NASHVILLE, Tenn. (WTVF) — Eric Munchel is accused of federal felonies and potentially faces years behind bars for his alleged role in the riot at the U.S. Capitol.
But Munchel is currently locked up in Nashville and he's not alone. There are other Tennesseans now looking to hire lawyers, anticipating they too will soon be arrested and joining Munchel.
He has been dubbed the zip-tie guy. Munchel faces serious charges but is expected to be set free next week with the expectation he shows up for trial.
By now, most of us know Munchel from these images from the Senate gallery -- wearing a mask, armed with a weapon, holding zip ties often used to restrain prisoners.
He's charged with violent entry to the U.S. Capitol and disorderly conduct but that may not be enough to hold him in custody.
"Under extremely serious circumstances they can detain a person without bond. I don't see that happening here," said attorney David Raybin.
More likely, at a hearing next Tuesday, the federal magistrate will release Muchel on a signature bond -- no money, but lots of restrictions.
"Probably to wear a monitor and not be allowed to leave Tennessee or Washington," said Raybin who is a constitutional scholar.
He does not represent Munchel, but says he's heard from others who were at the riot, who fear they will now be arrested and who want to hire him. "I have had several people call me who were there who are from Tennessee," said Raybin.
He's told them to hire Washington lawyers because that's where the cases will be tried. "They described for me the events and that they thought Trump was behind them literally or figuratively."
But now, Munchel and others are on their own. What possible defense do they have? Raybin says there are possible arguments.
"I was doing this to make a political statement. It's a 1st Amendment right. it's the people's house. I was wearing a mask because of COVID," explained Raybin.
So many of them in media reports are now trying to downplay their roles in what happened. But if there is video of them, and there's lots of video out there, it won't be easy. The judge may release Munchel next week.
But anyone who thinks that's a sign these cases are not being taken seriously would be wrong. Raybin says the government is going to come down on those charged like a ton of bricks.

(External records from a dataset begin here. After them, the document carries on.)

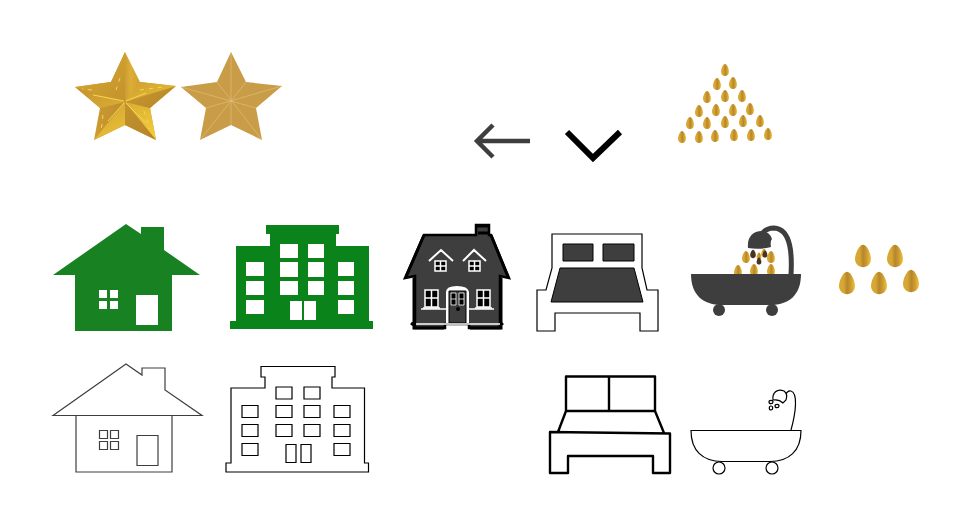
<!DOCTYPE html>
<html lang="en">
<head>
<meta charset="utf-8">
<title>Property icon set</title>
<style>
:root { --paper: #fff; --ink: #000; --charcoal: #3f3e3f; --house-green: #188122; --block-green: #09831a; --gold: #c99c48; }
html, body { margin: 0; background: var(--paper); overflow: hidden; }
svg { display: block; width: 972px; height: 525px; }
.green-house { fill: var(--house-green); }
.green-block { fill: var(--block-green); }
.white { fill: var(--paper); }
.dark { fill: var(--charcoal); }
.outline { fill: none; stroke: var(--ink); stroke-width: 1.2; }
.soft { stroke: var(--charcoal); }
.bold { stroke-width: 2.4; stroke-linejoin: round; }
.frame { fill: none; stroke: var(--paper); }
</style>
</head>
<body>
<svg viewBox="0 0 972 525" role="img" aria-label="Icons of stars, arrows, houses, beds, baths and drops">
<defs>
  <linearGradient id="drop-gold">
    <stop offset="0" stop-color="#d9a934"/><stop offset=".28" stop-color="#d8a633"/><stop offset=".52" stop-color="#b5862d"/><stop offset=".75" stop-color="#cf9d30"/><stop offset="1" stop-color="#efc440"/>
  </linearGradient>
  <linearGradient id="star-gold">
    <stop offset="0" stop-color="#e5b636"/><stop offset=".25" stop-color="#c99730"/><stop offset=".45" stop-color="#c08f2f"/><stop offset=".55" stop-color="#dcae34"/><stop offset=".75" stop-color="#c4922e"/><stop offset="1" stop-color="#f5d03c"/>
  </linearGradient>
  <linearGradient id="facet-light" x1="0" y1="0" x2="1" y2="1">
    <stop offset="0" stop-color="#c08d2c"/><stop offset="1" stop-color="#fbd63c"/>
  </linearGradient>
  <linearGradient id="facet-dark" x1="0" y1="0" x2="1" y2="1">
    <stop offset="0" stop-color="#d9a933"/><stop offset="1" stop-color="#b08028"/>
  </linearGradient>
  <path id="drop" d="M0-6C2-6 4-1 4 1.500C4 4.500 2 6 0 6S-4 4.500-4 1.500C-4-1-2-6 0-6Z"/>
  <path id="star" d="M125 52L140 82L176 86L150 108L156 140L125 125L94 140L100 108L75 87L111 82Z"/>
  <g id="star-folds" fill="none" stroke-width=".6">
    <path d="M125 52V125M75 87L150 108M176 86L100 108M94 140L140 82M156 140L111 82"/>
  </g>
</defs>

<g id="stars">
  <use href="#star" fill="url(#star-gold)"/>
  <path fill="url(#facet-light)" d="M125 102L140 82L176 86ZM125 102L150 108L156 140ZM125 102L100 108L75 87ZM125 102V125L94 140Z"/>
  <path fill="url(#facet-dark)" d="M125 102L176 86L150 108ZM125 102L156 140L125 125ZM125 102L75 87L111 82ZM125 102L111 82L125 52Z"/>
  <g fill="none" stroke="#f6d651" stroke-width="1">
    <path d="M126 101L146 93M126 103L146 123M124 103L108 121M124 101L93 95"/>
    <path stroke-dasharray="4 5" d="M140 90L163 87M144 111L150 129M92 90L82 89M103 115L101 132M120 78L116 90"/>
  </g>
  <g transform="translate(106)">
    <use href="#star" fill="#c99c48"/>
    <use href="#star-folds" stroke="#e3c384"/>
  </g>
</g>

<g id="arrows" fill="none">
  <path stroke="#3f3e3f" stroke-width="4.500" d="M530 141H478M493 125L477 141L493 157"/>
  <path stroke="#000" stroke-width="6" d="M567 132L593 158L620 132"/>
</g>

<g id="drop-pyramid" fill="url(#drop-gold)">
  <use href="#drop" x="725" y="70"/>
  <use href="#drop" x="717" y="84"/><use href="#drop" x="733" y="83"/>
  <use href="#drop" x="707" y="97"/><use href="#drop" x="725" y="96"/><use href="#drop" x="742" y="96"/>
  <use href="#drop" x="699" y="111"/><use href="#drop" x="716" y="110"/><use href="#drop" x="733" y="110"/><use href="#drop" x="750" y="109"/>
  <use href="#drop" x="690" y="123"/><use href="#drop" x="707" y="123"/><use href="#drop" x="725" y="122"/><use href="#drop" x="743" y="121"/><use href="#drop" x="760" y="121"/>
  <use href="#drop" x="682" y="137"/><use href="#drop" x="699" y="137"/><use href="#drop" x="715" y="136"/><use href="#drop" x="734" y="135"/><use href="#drop" x="751" y="135"/><use href="#drop" x="768" y="134"/>
</g>

<g id="large-drops" fill="url(#drop-gold)">
  <use href="#drop" transform="translate(863 256) scale(2 1.860)"/>
  <use href="#drop" transform="translate(895 256) scale(2 1.860)"/>
  <use href="#drop" transform="translate(847 283) scale(2 1.860)"/>
  <use href="#drop" transform="translate(879 283) scale(2 1.860)"/>
  <use href="#drop" transform="translate(911 281) scale(2 1.860)"/>
</g>

<g id="house-solid">
  <path class="green-house" d="M53 275L126 224L141 234V227H164V250L200 275H172V331H75V275Z"/>
  <path class="white" d="M99 290h8v8h-8zM110 290h8v8h-8zM99 301h8v8h-8zM110 301h8v8h-8zM136 295h22v30h-22z"/>
</g>

<g id="apartments-solid">
  <path class="green-block" d="M266 225H339V234H336V246H369V321H373V329H230V321H236V246H270V234H266Z"/>
  <path class="white" d="M280 244h18v14h-18zM308 244h16v14h-16zM280 262h18v15h-18zM308 262h16v15h-16zM280 281h18v14h-18zM308 281h16v14h-16zM246 262h18v14h-18zM246 281h18v14h-18zM246 300h18v14h-18zM338 262h16v14h-16zM338 281h16v14h-16zM338 300h16v14h-16zM290 301h12v19h-12zM304 301h12v19h-12z"/>
</g>

<g id="cottage">
  <path fill="#3f3e3f" stroke="#000" stroke-width="2.500" d="M424 235H476V225H489V235H491L509 278L500 276V328H469V324H445V328H415V276L405 278Z"/>
  <path fill="none" stroke="#000" stroke-width="3" d="M475 226H490M478 233H488M424 235L406 277M491 235L508 277M414 278V328H444M501 278V328H470M411 323L415 326M503 323L499 326"/>
  <path fill="#3f3e3f" stroke="#fff" stroke-width="2" d="M429 261L441 250L453 261M463 261L474 250L486 261"/>
  <g id="cottage-windows" class="frame" stroke-width="1.500">
    <path fill="#000" d="M435 261h11v10h-11zM469 261h11v10h-11zM425 290h13v17h-13zM477 290h13v17h-13z"/>
    <path d="M440.500 261v10M435 266h11M474.500 261v10M469 266h11M431.500 290v17M425 298h13M483.500 290v17M477 298h13M423 308h17M475 308h17"/>
  </g>
  <path class="white" d="M446 323V292Q446 286 457 286T469 292V323Z"/>
  <path fill="#3f3e3f" stroke="#000" d="M449 323V291H466V323Z"/>
  <path fill="#000" stroke="#fff" stroke-width=".8" d="M451 293h5v12h-5zM459 293h5v12h-5zM451 299h5M459 299h5"/>
  <circle cx="458" cy="309" r="2"/>
  <path stroke="#fff" stroke-width="1.300" d="M421 309H446M469 309H494M416 324H500"/>
</g>

<g id="bed-solid">
  <path class="outline" d="M552 234H642V268L647 290H658V331H640V313H555V331H537V290H546L552 268Z"/>
  <path fill="#3f3e3f" stroke="#000" d="M563 244H593V261H563ZM603 244H634V261H603ZM560 268H634L643 302H551Z"/>
</g>

<g id="bath-solid">
  <g fill="url(#drop-gold)">
    <use href="#drop" x="746" y="257"/><use href="#drop" x="771" y="257"/><use href="#drop" x="738" y="271"/><use href="#drop" x="754" y="270"/><use href="#drop" x="771" y="270"/>
    <use href="#drop" transform="translate(764 253) scale(.7)"/><use href="#drop" transform="translate(759 256) scale(.6)"/>
  </g>
  <g fill="#4a3321">
    <use href="#drop" transform="translate(753 254) scale(.7)"/><use href="#drop" transform="translate(765 254) scale(.6)"/><use href="#drop" transform="translate(759 261) scale(.6)"/>
  </g>
  <path fill="none" stroke="#3f3e3f" stroke-width="5" d="M791 275C792 257 792 229 774 228Q766 228 762 234"/>
  <path class="dark" d="M748 248C747 238 752 231 762 231Q770 232 772 239Q770 241 771 247Q760 250 748 248Z"/>
  <path class="dark" d="M691 274H801C801 295 789 305 770 305H722C703 305 691 295 691 274Z"/>
  <circle class="dark" cx="719" cy="310" r="6"/><circle class="dark" cx="772" cy="310" r="6"/>
</g>

<g id="house-outline" class="outline soft">
  <path d="M53 415.500L126 364L142 375V368H165V390L202 415.500ZM76 416V472H172V416"/>
  <path d="M99.500 430.500h8v8h-8zM110.500 430.500h8v8h-8zM99.500 441.500h8v8h-8zM110.500 441.500h8v8h-8zM137 435.500h21v30h-21z"/>
</g>

<g id="apartments-outline" class="outline">
  <path d="M261 366.500H335V377H332V388H364.500V463H368.500V472H226V463H231V388H265V377H261Z"/>
  <path d="M276 387h16v12h-16zM304 387h16v12h-16zM276 405.500h16v12h-16zM304 405.500h16v12h-16zM276 424.500h16v12h-16zM304 424.500h16v12h-16zM242 405.500h16v12h-16zM242 424.500h16v12h-16zM242 443.500h16v12h-16zM334 405.500h16v12h-16zM334 424.500h16v12h-16zM334 443.500h16v12h-16zM286 444.500h10v18h-10zM301 444.500h10v18h-10z"/>
</g>

<g id="bed-outline" class="outline bold">
  <path d="M566 411V376.500H655V411ZM609 377V411M566 411L558 432M655 411L664 433M550 432L670 433.500V473H653V456H568V473H550Z"/>
</g>

<g id="bath-outline" class="outline">
  <path d="M691 430.500H801C801 451 789 461.500 770 461.500H722C703 461.500 691 451 691 430.500Z"/>
  <circle cx="719" cy="468" r="6"/><circle cx="772" cy="468" r="6"/>
  <path d="M791 430C796 412 798 393 791 391Q788 390 786 394M773 400C772 393 777 388 784 391Q788 394 786 400L783 403Q779 399 773 400Z"/>
  <ellipse cx="771" cy="402" rx="2" ry="1.700"/><ellipse cx="777" cy="406" rx="2" ry="1.700"/><ellipse cx="771" cy="408" rx="1.700" ry="2"/>
</g>
</svg>
</body>
</html>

If convicted, Munchel and others with similar charges face up to ten years in prison and a $250,000 fine.
They may not stand trial because of COVID delays - until later this fall.